Software bugs are far more relevant to costs than hardware errors. In fact, software failures account for more downtime costs than hardware failures by a factor of 3. Yet many organizations spend little effort and money to ensure software quality. Even for those companies that do extended testing to inspect their code, the effort is so complex that bugs are still inevitable. In fact, companies that do not spend the time and money upfront to correct bugs end up paying for it in downtime and corrective efforts after the application is released. In the worst case, it can cause a loss of customers or revenue. In this article we will discuss the Rule of Ten and how it applies to a quality application.
The Rule of Ten states that the further a bug moves undiscovered into the late stages of a development process - or even to the end-customer - the higher the costs for eliminating it.

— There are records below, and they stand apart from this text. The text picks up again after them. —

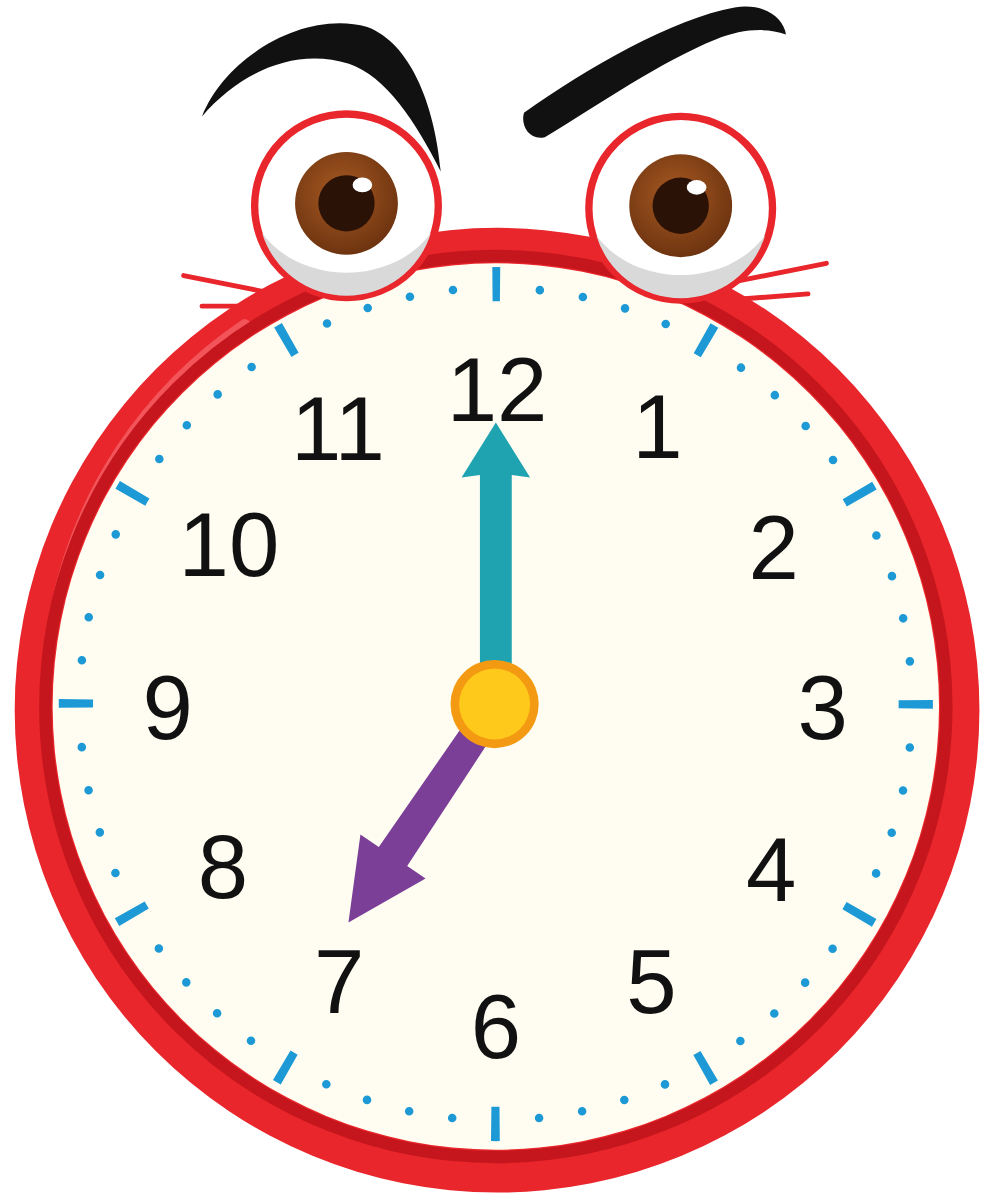
<!DOCTYPE html>
<html lang="en">
<head>
<meta charset="utf-8">
<title>Grumpy Alarm Clock</title>
<link rel="stylesheet" href="https://fonts.googleapis.com/css2?family=Arimo:wght@400&display=swap">
<style>
  :root {
    --paper: #ffffff;
    --case-red: #e8262b;
    --case-dark: #c4161c;
    --case-light: #f2545a;
    --face: #fffdf1;
    --tick-blue: #1d9ad6;
    --ink: #111111;
    --eye-white: #ffffff;
    --eye-shade: #d9d9d9;
    --iris: #a85a22;
    --iris-dark: #6e3410;
    --pupil: #2a1206;
    --minute-hand: #1fa3b0;
    --hour-hand: #7b3f98;
    --hub: #ffc91c;
    --hub-ring: #f39a12;
  }
  html, body {
    margin: 0;
    padding: 0;
    width: 988px;
    height: 1200px;
    overflow: hidden;
    background: var(--paper);
  }
  .clock-art { display: block; width: 988px; height: 1200px; }
  .numeral {
    font-family: "Arimo", Arial, sans-serif;
    font-size: 74px;
    fill: var(--ink);
    text-anchor: middle;
    dominant-baseline: central;
  }
</style>
</head>
<body>
<svg class="clock-art" viewBox="0 0 807 980" xmlns="http://www.w3.org/2000/svg" role="img" aria-label="Cartoon red alarm clock with frowning eyes showing seven o'clock">
  <defs>
    <radialGradient id="iris-fill" cx="0.45" cy="0.4" r="0.6">
      <stop offset="0" stop-color="var(--iris)"/>
      <stop offset="1" stop-color="var(--iris-dark)"/>
    </radialGradient>
    <g id="eye">
      <circle r="75" fill="var(--eye-white)" stroke="var(--case-red)" stroke-width="6"/>
      <path d="M -69 22 A 72 72 0 0 0 69 22 A 80 66 0 0 1 -69 22 Z" fill="var(--eye-shade)"/>
      <circle cy="-2" r="42" fill="url(#iris-fill)"/>
      <circle cy="-2" r="23" fill="var(--pupil)"/>
      <ellipse cx="13" cy="-17" rx="8" ry="6" fill="var(--eye-white)"/>
    </g>
  </defs>

  <g class="bell-legs" stroke="var(--case-red)" stroke-width="4" fill="none" stroke-linecap="round">
    <path d="M 150 225 L 225 240 M 165 250 L 230 250 M 225 270 L 270 300"/>
    <path d="M 675 215 L 600 230 M 660 240 L 595 245 M 580 265 L 550 295"/>
  </g>

  <g class="clock-case">
    <circle cx="406" cy="580" r="394" fill="var(--case-red)"/>
    <path d="M 45 500 A 365 365 0 0 1 200 265" stroke="var(--case-light)" stroke-width="9" fill="none" stroke-linecap="round"/>
    <circle cx="405" cy="577" r="368" fill="none" stroke="var(--case-dark)" stroke-width="10"/>
    <circle cx="405" cy="577" r="362" fill="var(--face)"/>
  </g>

  <g class="dial" transform="translate(405 575)">
    <circle r="340" fill="none" stroke="var(--tick-blue)" stroke-width="7" stroke-linecap="round" stroke-dasharray="0 35.605"/>
    <circle r="340" fill="none" stroke="var(--face)" stroke-width="30" stroke-dasharray="24 154.02" stroke-dashoffset="12" transform="rotate(-90)"/>
    <circle r="343" fill="none" stroke="var(--tick-blue)" stroke-width="28" stroke-dasharray="7 172.6" stroke-dashoffset="3.5" transform="rotate(-90)"/>
  </g>

  <g class="numerals">
    <text class="numeral" x="537" y="348">1</text>
    <text class="numeral" x="632" y="447">2</text>
    <text class="numeral" x="672" y="578">3</text>
    <text class="numeral" x="630" y="710">4</text>
    <text class="numeral" x="532" y="802">5</text>
    <text class="numeral" x="405" y="838">6</text>
    <text class="numeral" x="277" y="802">7</text>
    <text class="numeral" x="182" y="708">8</text>
    <text class="numeral" x="137" y="578">9</text>
    <text class="numeral" x="187" y="445">10</text>
    <text class="numeral" x="276" y="350">11</text>
    <text class="numeral" x="406" y="318">12</text>
  </g>

  <g class="hands">
    <path d="M 392 575 L 392 388 L 377 390 L 405 345 L 433 390 L 418 388 L 418 575 Z" fill="var(--minute-hand)"/>
    <path d="M 395 568.3 L 309.4 691.7 L 294.4 681.6 L 284.6 753.5 L 347.6 717.4 L 332.6 707.3 L 415 581.7 Z" fill="var(--hour-hand)"/>
    <circle cx="404" cy="575" r="36" fill="var(--hub-ring)"/>
    <circle cx="404" cy="575" r="29" fill="var(--hub)"/>
  </g>

  <g class="face-eyes">
    <use href="#eye" x="283" y="168"/>
    <use href="#eye" x="556" y="170"/>
  </g>

  <g class="eyebrows" fill="var(--ink)">
    <path d="M 165 95 C 185 45 250 8 300 22 C 335 35 355 85 360 140 C 340 100 315 62 285 52 C 240 38 195 60 165 95 Z"/>
    <path d="M 428 92 C 480 55 550 15 600 6 C 625 2 640 15 642 28 C 625 22 605 24 585 32 C 540 50 490 85 445 112 C 432 115 425 102 428 92 Z"/>
  </g>
</svg>
</body>
</html>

The rule is well-founded by the results of several studies from the 1970s in Japan, the USA, and Great Britain, which dealt with the causes of product and quality defects. All these analyses delivered almost the same results: 70% of all product defects were caused through failure during the stages of planning, design, or preparation. Even though the studies focused on manufacturing processes, the consequences can be found in modern software development as well. If it takes 100€ to fix a defect at unit testing, it takes 1,000€ at system testing, 10,000€ at Acceptance Testing, and 100,000€ after release.

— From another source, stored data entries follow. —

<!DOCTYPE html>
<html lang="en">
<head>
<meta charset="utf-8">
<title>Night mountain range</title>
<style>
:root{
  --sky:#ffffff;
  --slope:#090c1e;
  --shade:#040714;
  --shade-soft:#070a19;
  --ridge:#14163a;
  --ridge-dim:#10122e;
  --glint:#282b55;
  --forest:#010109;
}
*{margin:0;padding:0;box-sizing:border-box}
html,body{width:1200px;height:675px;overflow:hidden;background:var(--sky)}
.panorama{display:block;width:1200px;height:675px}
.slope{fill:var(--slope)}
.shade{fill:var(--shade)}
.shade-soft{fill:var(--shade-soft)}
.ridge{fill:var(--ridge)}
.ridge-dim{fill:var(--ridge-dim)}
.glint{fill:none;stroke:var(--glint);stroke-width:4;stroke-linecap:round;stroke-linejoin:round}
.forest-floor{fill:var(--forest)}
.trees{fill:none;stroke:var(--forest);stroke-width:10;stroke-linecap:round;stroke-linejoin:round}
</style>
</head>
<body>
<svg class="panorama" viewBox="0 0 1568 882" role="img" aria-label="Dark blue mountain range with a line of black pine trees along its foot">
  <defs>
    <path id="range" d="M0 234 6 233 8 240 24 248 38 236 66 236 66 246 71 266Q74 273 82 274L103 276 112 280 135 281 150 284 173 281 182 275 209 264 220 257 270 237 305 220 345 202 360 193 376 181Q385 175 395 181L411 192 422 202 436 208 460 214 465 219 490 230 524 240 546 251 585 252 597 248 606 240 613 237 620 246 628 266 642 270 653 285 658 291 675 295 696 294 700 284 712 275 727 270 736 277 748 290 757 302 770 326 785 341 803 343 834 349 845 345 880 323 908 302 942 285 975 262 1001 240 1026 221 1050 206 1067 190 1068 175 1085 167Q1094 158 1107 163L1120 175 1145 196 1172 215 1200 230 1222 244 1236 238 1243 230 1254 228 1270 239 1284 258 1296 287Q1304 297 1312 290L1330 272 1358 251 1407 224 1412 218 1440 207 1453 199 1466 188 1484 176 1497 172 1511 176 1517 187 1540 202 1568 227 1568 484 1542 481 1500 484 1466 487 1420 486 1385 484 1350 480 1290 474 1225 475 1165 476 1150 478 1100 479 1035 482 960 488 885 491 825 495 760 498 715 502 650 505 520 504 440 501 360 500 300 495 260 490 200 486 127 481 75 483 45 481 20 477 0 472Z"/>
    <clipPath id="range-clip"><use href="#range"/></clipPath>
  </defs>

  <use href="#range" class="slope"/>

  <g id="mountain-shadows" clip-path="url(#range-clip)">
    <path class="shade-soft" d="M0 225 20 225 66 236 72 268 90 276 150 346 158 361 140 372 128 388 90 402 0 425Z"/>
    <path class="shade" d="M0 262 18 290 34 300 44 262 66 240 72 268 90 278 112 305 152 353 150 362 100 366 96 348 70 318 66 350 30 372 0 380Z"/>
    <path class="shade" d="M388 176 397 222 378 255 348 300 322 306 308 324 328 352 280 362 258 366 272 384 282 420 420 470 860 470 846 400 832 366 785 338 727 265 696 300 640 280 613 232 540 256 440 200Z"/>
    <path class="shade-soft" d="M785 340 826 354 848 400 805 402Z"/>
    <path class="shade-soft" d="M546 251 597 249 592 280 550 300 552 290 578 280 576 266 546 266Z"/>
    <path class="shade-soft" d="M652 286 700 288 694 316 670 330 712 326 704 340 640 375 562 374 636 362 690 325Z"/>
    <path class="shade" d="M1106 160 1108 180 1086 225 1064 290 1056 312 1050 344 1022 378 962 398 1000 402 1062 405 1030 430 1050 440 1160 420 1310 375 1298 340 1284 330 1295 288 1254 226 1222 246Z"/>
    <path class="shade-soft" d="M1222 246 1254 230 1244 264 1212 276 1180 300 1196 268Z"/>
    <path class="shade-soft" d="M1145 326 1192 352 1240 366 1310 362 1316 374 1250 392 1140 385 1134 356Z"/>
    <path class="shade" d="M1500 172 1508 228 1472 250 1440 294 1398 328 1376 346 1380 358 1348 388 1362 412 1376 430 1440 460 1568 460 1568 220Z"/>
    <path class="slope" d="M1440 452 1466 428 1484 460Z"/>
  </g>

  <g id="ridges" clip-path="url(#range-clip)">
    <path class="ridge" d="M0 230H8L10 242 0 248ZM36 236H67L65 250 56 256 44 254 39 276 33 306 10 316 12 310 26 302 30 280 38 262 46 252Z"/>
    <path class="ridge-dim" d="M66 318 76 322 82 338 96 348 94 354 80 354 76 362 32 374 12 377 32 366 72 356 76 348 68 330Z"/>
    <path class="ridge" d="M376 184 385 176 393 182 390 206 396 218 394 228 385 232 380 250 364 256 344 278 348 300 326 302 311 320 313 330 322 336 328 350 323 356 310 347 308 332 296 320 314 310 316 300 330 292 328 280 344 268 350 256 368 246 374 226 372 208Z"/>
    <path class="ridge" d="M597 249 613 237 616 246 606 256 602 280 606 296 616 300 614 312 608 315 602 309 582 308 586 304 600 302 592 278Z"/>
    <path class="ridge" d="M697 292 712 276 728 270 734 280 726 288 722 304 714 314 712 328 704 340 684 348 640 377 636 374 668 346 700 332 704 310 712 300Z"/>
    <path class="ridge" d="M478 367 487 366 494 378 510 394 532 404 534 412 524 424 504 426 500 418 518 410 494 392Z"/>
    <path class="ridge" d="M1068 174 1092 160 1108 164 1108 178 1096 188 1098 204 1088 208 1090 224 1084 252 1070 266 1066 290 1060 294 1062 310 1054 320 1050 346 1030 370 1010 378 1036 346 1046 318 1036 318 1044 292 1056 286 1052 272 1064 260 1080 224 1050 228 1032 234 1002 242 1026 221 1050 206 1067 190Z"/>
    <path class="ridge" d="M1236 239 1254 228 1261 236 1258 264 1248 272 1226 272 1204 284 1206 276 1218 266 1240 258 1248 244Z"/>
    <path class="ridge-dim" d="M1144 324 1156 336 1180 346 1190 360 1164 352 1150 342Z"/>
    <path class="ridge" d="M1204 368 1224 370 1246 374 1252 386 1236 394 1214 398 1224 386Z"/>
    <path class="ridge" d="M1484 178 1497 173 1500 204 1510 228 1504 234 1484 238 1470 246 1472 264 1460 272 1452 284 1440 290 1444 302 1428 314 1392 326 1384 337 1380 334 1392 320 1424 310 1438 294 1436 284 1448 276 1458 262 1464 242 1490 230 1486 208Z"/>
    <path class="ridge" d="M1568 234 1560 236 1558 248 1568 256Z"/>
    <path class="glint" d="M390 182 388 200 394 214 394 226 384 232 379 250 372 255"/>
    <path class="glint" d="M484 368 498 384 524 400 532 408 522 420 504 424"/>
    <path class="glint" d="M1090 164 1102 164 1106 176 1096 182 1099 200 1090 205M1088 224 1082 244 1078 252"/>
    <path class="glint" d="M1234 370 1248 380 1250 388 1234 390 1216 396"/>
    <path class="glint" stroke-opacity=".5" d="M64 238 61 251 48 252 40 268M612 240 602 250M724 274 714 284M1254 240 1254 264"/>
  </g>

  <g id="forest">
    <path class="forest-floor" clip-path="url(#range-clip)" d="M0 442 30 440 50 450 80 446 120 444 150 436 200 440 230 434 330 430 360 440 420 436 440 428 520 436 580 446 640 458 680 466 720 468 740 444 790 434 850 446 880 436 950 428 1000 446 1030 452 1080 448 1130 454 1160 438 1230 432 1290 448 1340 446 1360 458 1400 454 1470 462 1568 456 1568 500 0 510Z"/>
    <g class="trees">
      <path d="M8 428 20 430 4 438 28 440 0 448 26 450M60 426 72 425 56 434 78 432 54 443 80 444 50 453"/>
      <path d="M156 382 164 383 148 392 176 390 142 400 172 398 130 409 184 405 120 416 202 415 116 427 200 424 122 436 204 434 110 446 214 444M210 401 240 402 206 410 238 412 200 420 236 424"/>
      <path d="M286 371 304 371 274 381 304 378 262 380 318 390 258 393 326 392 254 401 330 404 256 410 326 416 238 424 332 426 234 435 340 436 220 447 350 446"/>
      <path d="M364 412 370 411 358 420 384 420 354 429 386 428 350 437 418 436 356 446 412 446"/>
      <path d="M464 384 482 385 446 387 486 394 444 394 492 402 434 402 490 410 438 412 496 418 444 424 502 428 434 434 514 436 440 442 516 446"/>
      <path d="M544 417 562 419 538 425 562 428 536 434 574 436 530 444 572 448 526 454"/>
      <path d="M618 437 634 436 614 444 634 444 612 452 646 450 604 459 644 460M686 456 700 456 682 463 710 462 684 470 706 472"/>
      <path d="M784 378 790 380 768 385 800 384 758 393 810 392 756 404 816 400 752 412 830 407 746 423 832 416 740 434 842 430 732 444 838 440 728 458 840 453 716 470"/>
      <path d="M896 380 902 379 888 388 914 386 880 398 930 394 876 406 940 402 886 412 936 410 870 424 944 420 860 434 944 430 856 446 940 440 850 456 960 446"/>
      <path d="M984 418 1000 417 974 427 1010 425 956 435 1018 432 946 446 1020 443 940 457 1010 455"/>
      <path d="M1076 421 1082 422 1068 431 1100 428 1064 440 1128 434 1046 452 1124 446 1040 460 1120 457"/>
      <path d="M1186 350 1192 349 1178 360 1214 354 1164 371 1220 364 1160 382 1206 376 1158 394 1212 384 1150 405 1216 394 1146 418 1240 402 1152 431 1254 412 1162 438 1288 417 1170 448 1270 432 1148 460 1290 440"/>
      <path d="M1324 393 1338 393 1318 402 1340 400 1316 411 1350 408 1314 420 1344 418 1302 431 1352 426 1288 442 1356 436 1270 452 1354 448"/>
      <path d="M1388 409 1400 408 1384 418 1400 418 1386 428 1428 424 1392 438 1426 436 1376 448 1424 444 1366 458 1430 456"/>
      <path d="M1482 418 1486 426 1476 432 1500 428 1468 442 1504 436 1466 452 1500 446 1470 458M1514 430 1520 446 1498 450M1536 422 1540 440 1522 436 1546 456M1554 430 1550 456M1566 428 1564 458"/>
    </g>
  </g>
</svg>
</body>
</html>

The second part of the Rule of Ten states that after each level you will have 10% of the remaining bugs in the application. In other words, you will find and correct 90% of bugs in the development stage and have 10% remaining bugs going into system testing. In system testing you will find and correct 90% of the remaining bugs, with 10% of those bugs going into acceptance testing. Therefore, after system testing you should have found and corrected 99% of the total project bugs. In acceptance testing you should again find and correct 90% of the remaining 1% of bugs. By the time you go into production you should have 99.9% clean code.
If your software testing process has a 90% detection rate then only 0.1% of all bugs will make it into production. However, if your quality assurance program has less than a 90% detection rate then the drop will drastically increase your development costs. Just dropping the detection rate to 80% will multiply your costs. Also the reduction of the detection rate will increase the number of bugs that make it into production, with a corresponding increase in follow-up costs and reputation loss. Instead of a 99.9% clean application, the application will be 99.2% clean with 0.8% of bugs. The only stage where it is cheaper to fix bugs than in testing with a 90% detection rate is directly in the development stage. In the other three downstream levels the costs skyrocket.
If you would like to cut your development costs and increase the quality of your released applications, you should definitely take a look at your software testing process. Considering the skyrocketing costs as well as the possible reputation loss through buggy releases, you should not hesitate to invest in your quality assurance team and software testing tools. As described above, it is particularly cost-effective to detect bugs during the development stage. For this reason, your focus should be on supporting your developers with application testing tools that automatically detect bugs during this stage. DevSecOps methods such as static analysis, dynamic analysis, or modern fuzzing are particularly suitable for this purpose.
If you are interested to improve your application quality and reduce your development costs at the same time, you should take a look at our automated security testing platform, which allows developers to detect bugs as early as possible in the process.
What do you do to prevent follow-up costs from undetected software bugs? Leave us a comment!